Supplied data >>
* * * * *

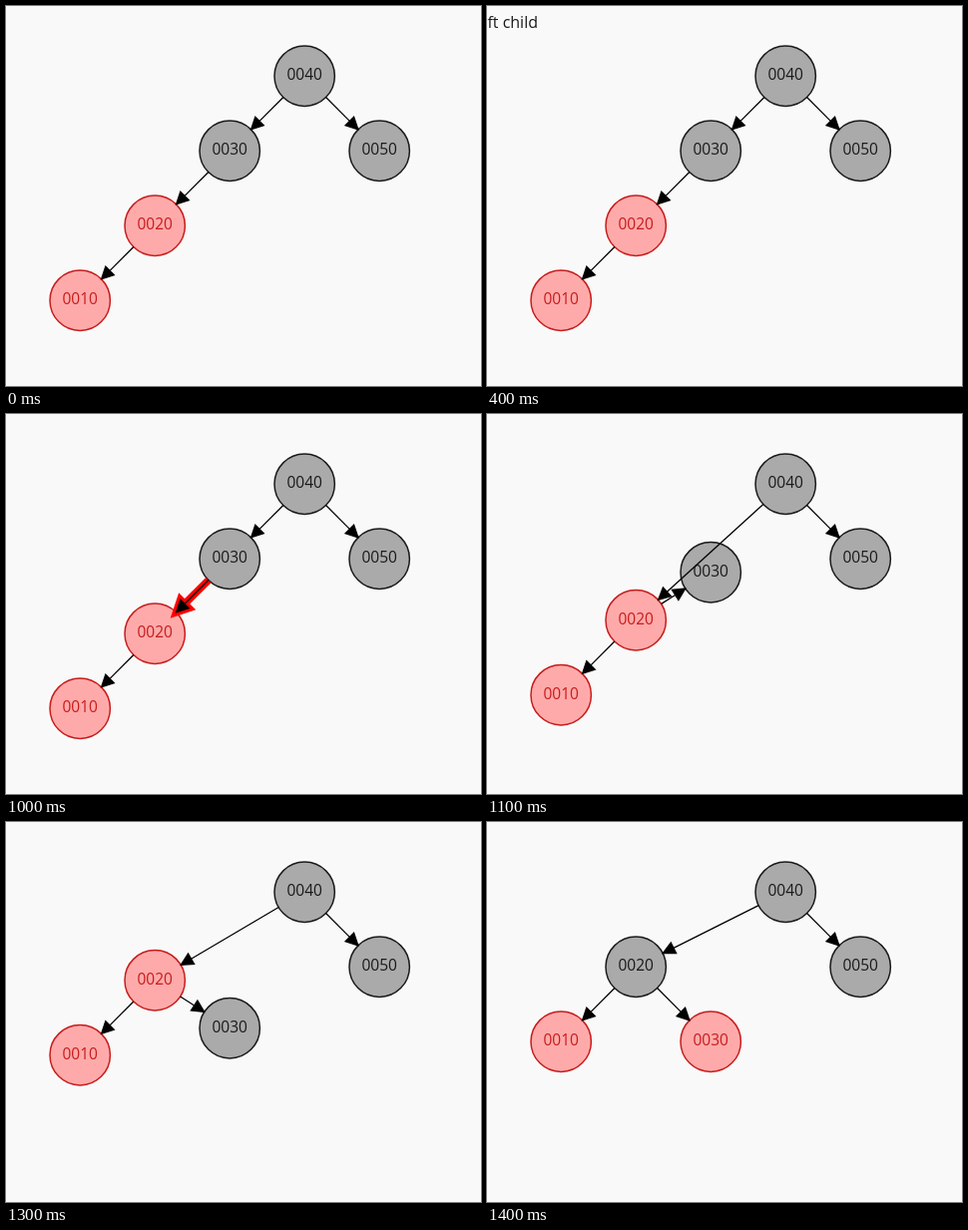
An HTML page with a canvas that plays this animation: 476 px wide and 381 px high, repeating every 2300 ms.

```html
<!DOCTYPE html>
<html lang="en">
<head>
<meta charset="utf-8">
<title>Tree rotation</title>
<style>
html, body { margin: 0; width: 476px; height: 381px; overflow: hidden; background: #f9f9f9; }
canvas { display: block; }
</style>
</head>
<body>
<canvas id="stage" width="476" height="381"></canvas>
<script>
const ctx = document.getElementById('stage').getContext('2d');
const LOOP = 2300, R = 30.2, GAP = 75;
const FAMILY = '"Open Sans", "Noto Sans", sans-serif';
const GRAY = { fill: '#aaaaaa', ink: '#1a1a1a' };
const RED = { fill: '#ffaaaa', ink: '#c81c1c' };

// Vertical shift of the rotating nodes after each 100 ms step
const SHIFTS = [13.5, 34, 61.5, GAP];

function text(str, x, y, size, align, color) {
  ctx.font = `${size}px ${FAMILY}`;
  ctx.textAlign = align;
  ctx.fillStyle = color;
  ctx.fillText(str, x, y);
}

function node(label, p, style) {
  ctx.beginPath();
  ctx.arc(p.x, p.y, R, 0, Math.PI * 2);
  ctx.fillStyle = style.fill;
  ctx.fill();
  ctx.lineWidth = 1.5;
  ctx.strokeStyle = style.ink;
  ctx.stroke();
  text(label, p.x, Math.floor(p.y + 4.7), 15.5, 'center', style.ink);
}

function arrow(a, b, width, color) {
  const len = Math.hypot(b.x - a.x, b.y - a.y);
  const ux = (b.x - a.x) / len, uy = (b.y - a.y) / len;
  const x = b.x - ux * R, y = b.y - uy * R;
  const bx = x - ux * 12, by = y - uy * 12;
  ctx.lineWidth = width;
  ctx.strokeStyle = ctx.fillStyle = color;
  ctx.beginPath();
  ctx.moveTo(a.x + ux * R, a.y + uy * R);
  ctx.lineTo(bx, by);
  ctx.stroke();
  ctx.beginPath();
  ctx.moveTo(x, y);
  ctx.lineTo(bx - uy * 6, by + ux * 6);
  ctx.lineTo(bx + uy * 6, by - ux * 6);
  ctx.closePath();
  ctx.fill();
  ctx.stroke();
}

function edge(a, b, glow = 0) {
  if (glow) arrow(a, b, glow, '#ff0000');
  arrow(a, b, 1.3, '#000000');
}

function draw(t) {
  const step = Math.floor(t / 100);
  const rotating = step >= 11, done = step >= 14;
  const d = rotating ? SHIFTS[Math.min(step - 11, 3)] : 0;
  const at = (col, row, shift = 0) => ({ x: 74.2 + col * GAP, y: 70.2 + row * GAP + shift });
  const n10 = at(0, 3, -d);
  const n20 = at(1, 2, -d);
  const n30 = at(2, 1, d);
  const n40 = at(3, 0);
  const n50 = at(4, 1);

  ctx.fillStyle = '#f9f9f9';
  ctx.fillRect(0, 0, 476, 381);

  if (step >= 4 && step < 7) text('left child', 51, 22, 16, 'right', '#1a1a1a');

  node('0010', n10, RED);
  node('0020', n20, done ? GRAY : RED);
  node('0030', n30, done ? RED : GRAY);
  node('0040', n40, GRAY);
  node('0050', n50, GRAY);

  edge(n40, n50);
  edge(n20, n10);
  if (rotating) {
    edge(n40, n20);
    edge(n20, n30);
  } else {
    const glow = step >= 7 ? 6 + (step - 7) * 0.5 : 0;
    edge(n40, n30);
    edge(n30, n20, glow);
  }
}

const start = performance.now();
function tick() {
  draw((performance.now() - start) % LOOP);
  requestAnimationFrame(tick);
}
tick();
</script>
</body>
</html>
```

* * * * *

To do >>
List each line in the listing that contains the string "canvas".

Task solution >>
An HTML page with a canvas that plays this animation: 476 px wide and 381 px high, repeating every 2300 ms.
canvas { display: block; }
<canvas id="stage" width="476" height="381"></canvas>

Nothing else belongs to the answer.